Exercise objective
Copy whichever lines of the data hold the word "href".

++++++

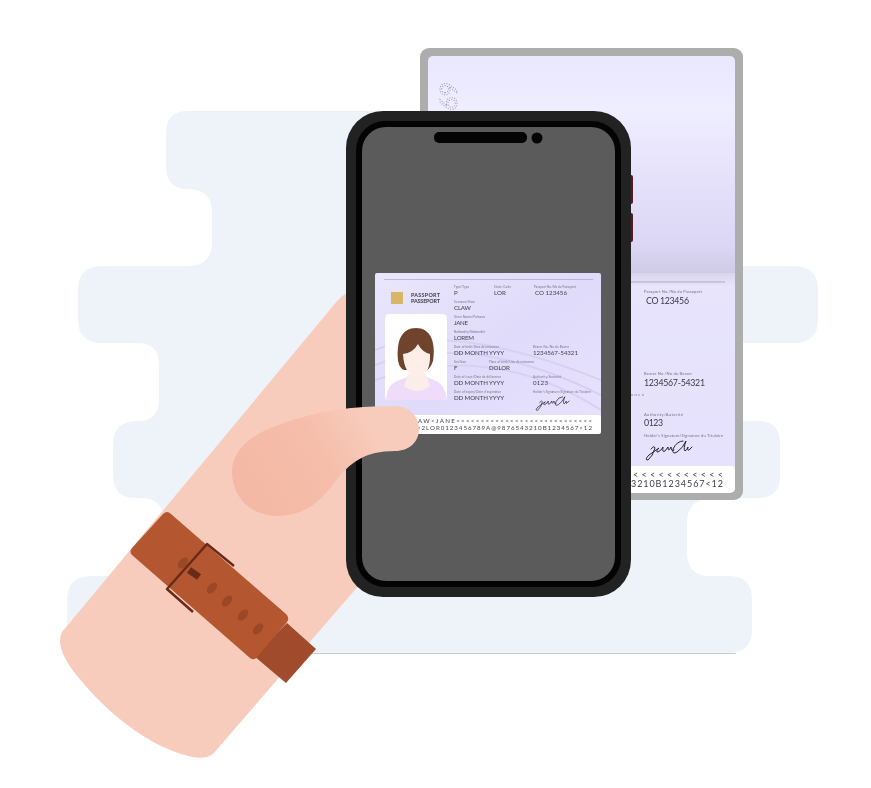
<!DOCTYPE html>
<html lang="en">
<head>
<meta charset="utf-8">
<title>Passport scan illustration</title>
<style>
:root {
  --cloud: #eef3fa;
  --skin: #f8ccbc;
  --skin-shade: #f4b9a5;
  --strap: #b45731;
  --strap-dark: #a04c2c;
  --strap-hole: #9a4826;
  --buckle: #6b2a18;
  --case: #222223;
  --bezel: #040404;
  --screen: #5b5b5b;
  --button: #5e1526;
  --cover: #adadad;
  --ink: #3b3a48;
  --label: #6c6980;
  --gold: #d6b765;
}
html, body { margin: 0; background: #fff; overflow: hidden; }
svg { display: block; width: 871px; height: 788px; }
text { font-family: Lato, "Open Sans", sans-serif; fill: var(--ink); }
.page-value { font-size: 8.8px; }
.page-label { font-size: 4px; fill: var(--label); }
.page-code { font-size: 9px; }
.card-value { font-size: 6.2px; }
.card-label { font-size: 2.9px; fill: var(--label); }
.card-title { font-size: 5.4px; font-weight: 700; }
.card-code { font-size: 6.2px; }
.perforation { font-size: 23px; fill: none; stroke: #9b98b6; stroke-width: 1; stroke-dasharray: 1 1.5; }
</style>
</head>
<body>
<svg viewBox="0 0 871 788" role="img" aria-label="A hand holding a phone that scans a passport">
  <defs>
    <linearGradient id="upper-page" x1="0" y1="0" x2="0" y2="1">
      <stop offset="0" stop-color="#e9e7fd"/>
      <stop offset=".25" stop-color="#efedff"/>
      <stop offset=".6" stop-color="#e4e0fb"/>
      <stop offset=".88" stop-color="#dbd6f4"/>
      <stop offset="1" stop-color="#cfcae6"/>
    </linearGradient>
    <linearGradient id="lower-page" x1="0" y1="0" x2="0" y2="1">
      <stop offset="0" stop-color="#d9d5ee"/>
      <stop offset=".06" stop-color="#e7e4fc"/>
      <stop offset="1" stop-color="#e6e1fd"/>
    </linearGradient>
    <linearGradient id="card-page" x1="0" y1="0" x2="1" y2="1">
      <stop offset="0" stop-color="#e9e6fc"/>
      <stop offset=".5" stop-color="#e0dbfa"/>
      <stop offset="1" stop-color="#e8e2fd"/>
    </linearGradient>
    <linearGradient id="thumb-tone" gradientUnits="userSpaceOnUse" x1="262" y1="490" x2="372" y2="425">
      <stop offset="0" stop-color="#f4b9a5"/>
      <stop offset=".55" stop-color="#f5beab"/>
      <stop offset="1" stop-color="#f8ccbc"/>
    </linearGradient>
    <clipPath id="page-shape"><rect x="428" y="56" width="307" height="437" rx="5"/></clipPath>
    <clipPath id="card-shape"><rect x="375" y="273" width="226" height="161" rx="2"/></clipPath>
    <clipPath id="portrait-shape"><rect x="385" y="314" width="62" height="86" rx="4"/></clipPath>
    <g id="signature" fill="none" stroke="#262430" stroke-linecap="round" stroke-linejoin="round">
      <path d="M5 9Q8 5 9 8Q7 16 2 20Q-2 20 3 15L13 8Q9 12 12 12Q16 10 17 7Q16 13 19 11L22 7Q22 13 25 7Q25 12 28 10"/>
      <path d="M37 1Q31 1 27 9Q26 15 31 12Q37 8 40 1Q37 9 39 11Q41 10 42 7Q41 11 43 10L46 7"/>
    </g>
    <ellipse id="strap-hole" rx="4" ry="6.5" transform="rotate(40)"/>
  </defs>

  <path id="backdrop" fill="var(--cloud)" d="M188 111H600V266H794Q818 266 818 290V319Q818 343 794 343H743V421H758Q780 421 780 443V476Q780 498 758 498H710Q687 500 687 523V552Q687 576 710 576H730Q752 576 752 600V630Q752 653 728 653H91Q67 653 67 629V600Q67 576 91 576H140Q164 576 164 552V522Q164 498 140 498H135Q113 498 113 474V445Q113 421 137 421Q159 421 159 399V365Q159 343 137 343H102Q78 343 78 319V290Q78 266 102 266H188Q212 266 212 242V213Q212 189 188 189Q166 189 166 167V133Q166 111 188 111Z"/>
  <path d="M300 653.5H736" stroke="#c9ced6" stroke-width="1"/>

  <g id="passport">
    <rect x="420" y="48" width="323" height="452" rx="9" fill="var(--cover)"/>
    <g clip-path="url(#page-shape)">
      <rect x="428" y="56" width="307" height="217" fill="url(#upper-page)"/>
      <rect x="428" y="273" width="307" height="220" fill="url(#lower-page)"/>
      <rect x="428" y="466" width="307" height="27" rx="4" fill="#fff"/>
    </g>
    <text class="perforation" transform="translate(457 125) rotate(-90)" textLength="43" lengthAdjust="spacingAndGlyphs">569</text>
    <path d="M600 282H725" stroke="#a29eb8" stroke-width=".8"/>
    <text class="page-label" x="644" y="293" textLength="58">Passport No./No du Passeport</text>
    <text class="page-value" x="646" y="304" textLength="43">CO 123456</text>
    <text class="page-label" x="644" y="375" textLength="48">Bearer No./No du Bearer</text>
    <text class="page-value" x="644" y="386" textLength="61">1234567-54321</text>
    <text class="page-label" x="587" y="396" textLength="57">Lieu de naissance</text>
    <text class="page-label" x="644" y="416" textLength="39">Authority/Autorité</text>
    <text class="page-value" x="644" y="426" textLength="19">0123</text>
    <text class="page-label" x="644" y="437" textLength="79">Holder's Signature/Signature du Titulaire</text>
    <use href="#signature" transform="translate(646 440)"/>
    <text class="page-code" x="633" y="478" textLength="90">&lt;&lt;&lt;&lt;&lt;&lt;&lt;&lt;&lt;&lt;&lt;</text>
    <text class="page-code" x="631" y="487" textLength="92">3210B1234567&lt;12</text>
  </g>

  <path id="forearm" fill="var(--skin)" d="M380 290H352Q341 295 333 306L62 632Q54 648 78 677Q112 719 155 743Q199 765 213 754L354 591L380 560Z"/>

  <g id="watch-strap">
    <path fill="var(--strap-dark)" d="M287 623L316 649L286 683L254 656Z"/>
    <path fill="var(--strap)" d="M163 514Q167 510 171 514L286 614Q290 618 287 622L257 657Q254 661 250 658L132 555Q129 552 132 548Z"/>
    <g fill="var(--strap-hole)">
      <use href="#strap-hole" x="0" y="0" transform="translate(183 563)"/>
      <use href="#strap-hole" transform="translate(212 588)"/>
      <use href="#strap-hole" transform="translate(227 601)"/>
      <use href="#strap-hole" transform="translate(243 615)"/>
      <use href="#strap-hole" transform="translate(258 629)"/>
    </g>
    <path d="M189 570L199 577" stroke="var(--buckle)" stroke-width="7"/>
    <path d="M234 566L207 544L167 589L193 612" fill="none" stroke="var(--buckle)" stroke-width="2.5" stroke-linejoin="round"/>
  </g>

  <g id="phone">
    <rect x="624" y="175" width="9" height="29" rx="2" fill="var(--button)"/>
    <rect x="624" y="213" width="9" height="29" rx="2" fill="var(--button)"/>
    <rect x="346" y="111" width="285" height="486" rx="37" fill="var(--case)"/>
    <rect x="356" y="121" width="265" height="466" rx="29" fill="var(--bezel)"/>
    <rect x="362" y="127" width="253" height="454" rx="24" fill="var(--screen)"/>
    <rect x="434" y="132" width="93" height="11" rx="5" fill="var(--bezel)"/>
    <circle cx="537" cy="138" r="5.5" fill="var(--bezel)"/>
  </g>

  <g id="scanned-page">
    <g clip-path="url(#card-shape)">
      <rect x="375" y="273" width="226" height="161" fill="url(#card-page)"/>
      <path d="M375 350Q450 320 601 380M375 365Q470 330 601 395M375 380Q490 340 601 410" fill="none" stroke="#d8d0f4" stroke-width="2"/>
      <rect x="375" y="415" width="226" height="19" rx="3" fill="#fff"/>
    </g>
    <path d="M384 279.500H593" stroke="#a29eb8" stroke-width=".6"/>
    <rect x="391" y="292" width="12" height="12" fill="var(--gold)"/>
    <text class="card-title" x="411" y="297" textLength="29">PASSPORT</text>
    <text class="card-title" x="411" y="303" textLength="29">PASSEPORT</text>

    <g id="portrait" clip-path="url(#portrait-shape)">
      <rect x="385" y="314" width="62" height="86" fill="#fff"/>
      <path d="M386 400Q387 383 400 380L410 376H424L434 380Q445 384 447 400Z" fill="#eedcfa"/>
      <path d="M408 374H426L430 386Q417 396 404 386Z" fill="#fbeee9"/>
      <path d="M398 361C396 340 402 328 416 328C430 328 436 341 433 361Q430 369 427 370H404Q400 369 398 361Z" fill="#70432d"/>
      <path d="M403 354Q413 353 418 344Q422 352 430 354Q431 374 417 379Q404 374 403 354Z" fill="#fdeee7"/>
    </g>

    <g class="card-label">
      <text class="card-label" x="454" y="288" textLength="15">Type/Type</text>
      <text class="card-label" x="494" y="288" textLength="17">State Code</text>
      <text class="card-label" x="534" y="288" textLength="42">Passport No./No du Passeport</text>
      <text class="card-label" x="454" y="303" textLength="21">Surname/Nom</text>
      <text class="card-label" x="454" y="318" textLength="31">Given Names/Prénoms</text>
      <text class="card-label" x="454" y="333" textLength="31">Nationality/Nationalité</text>
      <text class="card-label" x="454" y="348" textLength="45">Date of birth/Date de naissance</text>
      <text class="card-label" x="533" y="348" textLength="36">Bearer No./No du Bearer</text>
      <text class="card-label" x="454" y="363" textLength="12">Sex/Sexe</text>
      <text class="card-label" x="489" y="363" textLength="45">Place of birth/Lieu de naissance</text>
      <text class="card-label" x="454" y="378" textLength="47">Date of issue/Date de délivrance</text>
      <text class="card-label" x="533" y="378" textLength="28">Authority/Autorité</text>
      <text class="card-label" x="454" y="393" textLength="47">Date of expiry/Date d'expiration</text>
      <text class="card-label" x="533" y="393" textLength="58">Holder's Signature/Signature du Titulaire</text>
    </g>
    <g>
      <text class="card-value" x="454" y="295">P</text>
      <text class="card-value" x="494" y="295" textLength="12">LOR</text>
      <text class="card-value" x="535" y="295" textLength="32">CO 123456</text>
      <text class="card-value" x="454" y="310" textLength="17">CLAW</text>
      <text class="card-value" x="454" y="325" textLength="14">JANE</text>
      <text class="card-value" x="454" y="340" textLength="20">LOREM</text>
      <text class="card-value" x="454" y="355" textLength="50">DD MONTH YYYY</text>
      <text class="card-value" x="533" y="355" textLength="45">1234567-54321</text>
      <text class="card-value" x="454" y="370">F</text>
      <text class="card-value" x="489" y="370" textLength="21">DOLOR</text>
      <text class="card-value" x="454" y="385" textLength="50">DD MONTH YYYY</text>
      <text class="card-value" x="533" y="385" textLength="15">0123</text>
      <text class="card-value" x="454" y="400" textLength="50">DD MONTH YYYY</text>
    </g>
    <use href="#signature" transform="translate(536 396) scale(.72)"/>
    <text class="card-code" x="418" y="423" textLength="174">AW&lt;JANE&lt;&lt;&lt;&lt;&lt;&lt;&lt;&lt;&lt;&lt;&lt;&lt;&lt;&lt;&lt;&lt;&lt;&lt;&lt;&lt;&lt;&lt;&lt;&lt;&lt;&lt;&lt;&lt;</text>
    <text class="card-code" x="417" y="430" textLength="175">&lt;2LOR0123456789A@9876543210B1234567&lt;12</text>
  </g>

  <path id="thumb" fill="url(#thumb-tone)" d="M232 475C230 451 252 434 278 425C315 411 352 406 395 406C410 406 419 417 419 429C419 442 409 451 395 451C365 451 350 462 334 483C319 504 302 516 276 516C250 515 234 498 232 475Z"/>
</svg>
</body>
</html>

++++++

Your response
    <use href="#signature" transform="translate(646 440)"/>
      <use href="#strap-hole" x="0" y="0" transform="translate(183 563)"/>
      <use href="#strap-hole" transform="translate(212 588)"/>
      <use href="#strap-hole" transform="translate(227 601)"/>
      <use href="#strap-hole" transform="translate(243 615)"/>
      <use href="#strap-hole" transform="translate(258 629)"/>
    <use href="#signature" transform="translate(536 396) scale(.72)"/>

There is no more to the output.